Therefore, the fires have grave consequences because arctic tundra is a carbon sink, meaning that it absorbs a large amount of carbon dioxide and converts it to the carbon compounds that make up its dense vegetative structure.

So, whenever tundra burns, it releases many magnitudes more carbon emissions than when an ordinary forest burns. It also cannot be restored quickly, as it is an ecosystem that develops over hundreds of years.

This year in June, an estimated total of 59 mega tonnes of carbon dioxide (CO2) were released into the atmosphere – marking the highest estimated emissions in the 18 years of the Copernicus Atmosphere Monitoring Service (CAMS) data.

Niklas Hagelberg, UNEP Climate Change Sub-Coordinator said, “Science is giving us ample advance warning of a global disaster moving directly towards us.”

“And this isn’t new news: records are now being broken almost every consecutive year. What is different this year though, is the experience of living through a global pandemic. COVID-19 is giving us a blunt lesson that we humans depend on the stability of our environment and ecosystems and our success is intertwined with the protection of nature,” Hagelberg added.

Moreover, the COVID-19 pandemic has also affected and raised questions of every system that drives our societies. It presents our greatest opportunity to address climate change, the WMO said.

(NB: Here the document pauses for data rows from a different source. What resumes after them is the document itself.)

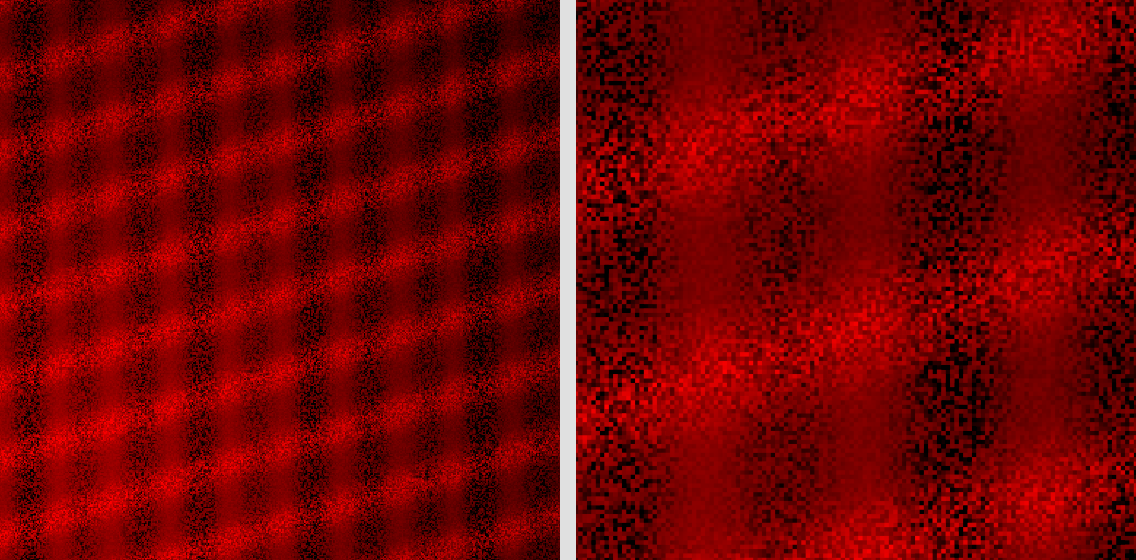
Left: the whole. Right: its middle third, enlarged.
Give the GLSL for this pattern, as a three.js fragment shader.

```glsl
// Dark red woven plaid: grainy bright bands climb to the right over speckled
// dark upright stripes, gathered in threes, on a glow from the lower left.
// Cosine profiles set how much soft-edged hash grain each part adds or removes.

varying vec2 vUv;

const float TAU = 6.2831853;
const float GRAIN_CELLS = 384.0;
const float BASE_GRAIN = 0.1;

const float BAND_PERIOD = 0.1365;
const float BAND_SLOPE = 0.309;
const float BAND_OFFSET = 0.043;
const float BAND_GAIN = 0.48;

const float STRIPE_PERIOD = 0.1017;
const float STRIPE_OFFSET = 0.1523;
const float STRIPE_GATHER = 0.045; // pulls outer stripes of a group inward
const float STRIPE_GROUP = 3.0;    // stripes per group
const float STRIPE_BEAT = 2.667;   // stripes per cycle of strength
const float STRIPE_LOSS = 0.82;

const vec2 GLOW_CENTER = vec2(0.15, 0.2);
const vec3 RED = vec3(1.0, 0.0, 0.0);

// Random value from 0 to 1 for each grain cell.
float hash(vec2 cell, float seed) {
  vec3 p = fract(vec3(cell.xyx + seed) * vec3(0.1031, 0.1030, 0.0973));
  p += dot(p, p.yzx + 33.33);
  return fract((p.x + p.y) * p.z);
}

// Grain cells with narrow blended borders.
float grain(vec2 uv, float seed) {
  vec2 p = uv * GRAIN_CELLS;
  vec2 cell = floor(p);
  vec2 blend = smoothstep(0.35, 0.65, fract(p));
  float low = mix(hash(cell, seed), hash(cell + vec2(1.0, 0.0), seed), blend.x);
  float high = mix(hash(cell + vec2(0.0, 1.0), seed), hash(cell + 1.0, seed), blend.x);
  return mix(low, high, blend.y);
}

// Soft repeating ridge, one at every whole number; power narrows it.
float ridge(float phase, float power) {
  return pow(0.5 + 0.5 * cos(TAU * phase), power);
}

// Sloping bright bands.
float bands(vec2 uv) {
  return ridge((uv.y - BAND_SLOPE * uv.x - BAND_OFFSET) / BAND_PERIOD, 1.7);
}

// Upright dark stripes whose strength swells and fades across the cloth.
float stripes(float x) {
  float phase = (x - STRIPE_OFFSET) / STRIPE_PERIOD;
  phase += STRIPE_GATHER * sin(TAU * phase / STRIPE_GROUP);
  float strength = 0.76 + 0.24 * cos(TAU * (phase + 1.0) / STRIPE_BEAT);
  return strength * ridge(phase, 1.0);
}

// Base brightness, falling off away from the lower left.
float glow(vec2 uv) {
  return 0.615 - 0.33 * distance(uv, GLOW_CENTER);
}

void main() {
  float speckle = pow(grain(vUv, 71.7), 2.0);

  float light = glow(vUv) + BASE_GRAIN * (grain(vUv, 23.3) - 0.5);
  light += BAND_GAIN * bands(vUv) * grain(vUv, 0.0);
  light -= STRIPE_LOSS * stripes(vUv.x) * speckle;

  gl_FragColor = vec4(RED * clamp(light, 0.0, 1.0), 1.0);
}
```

In climate action’s demand for a fair but rapid global transition to an era of clean, renewable energy, this will take a scale of workers and growth matched only by the scale of the need for jobs and economic stimulus as of today.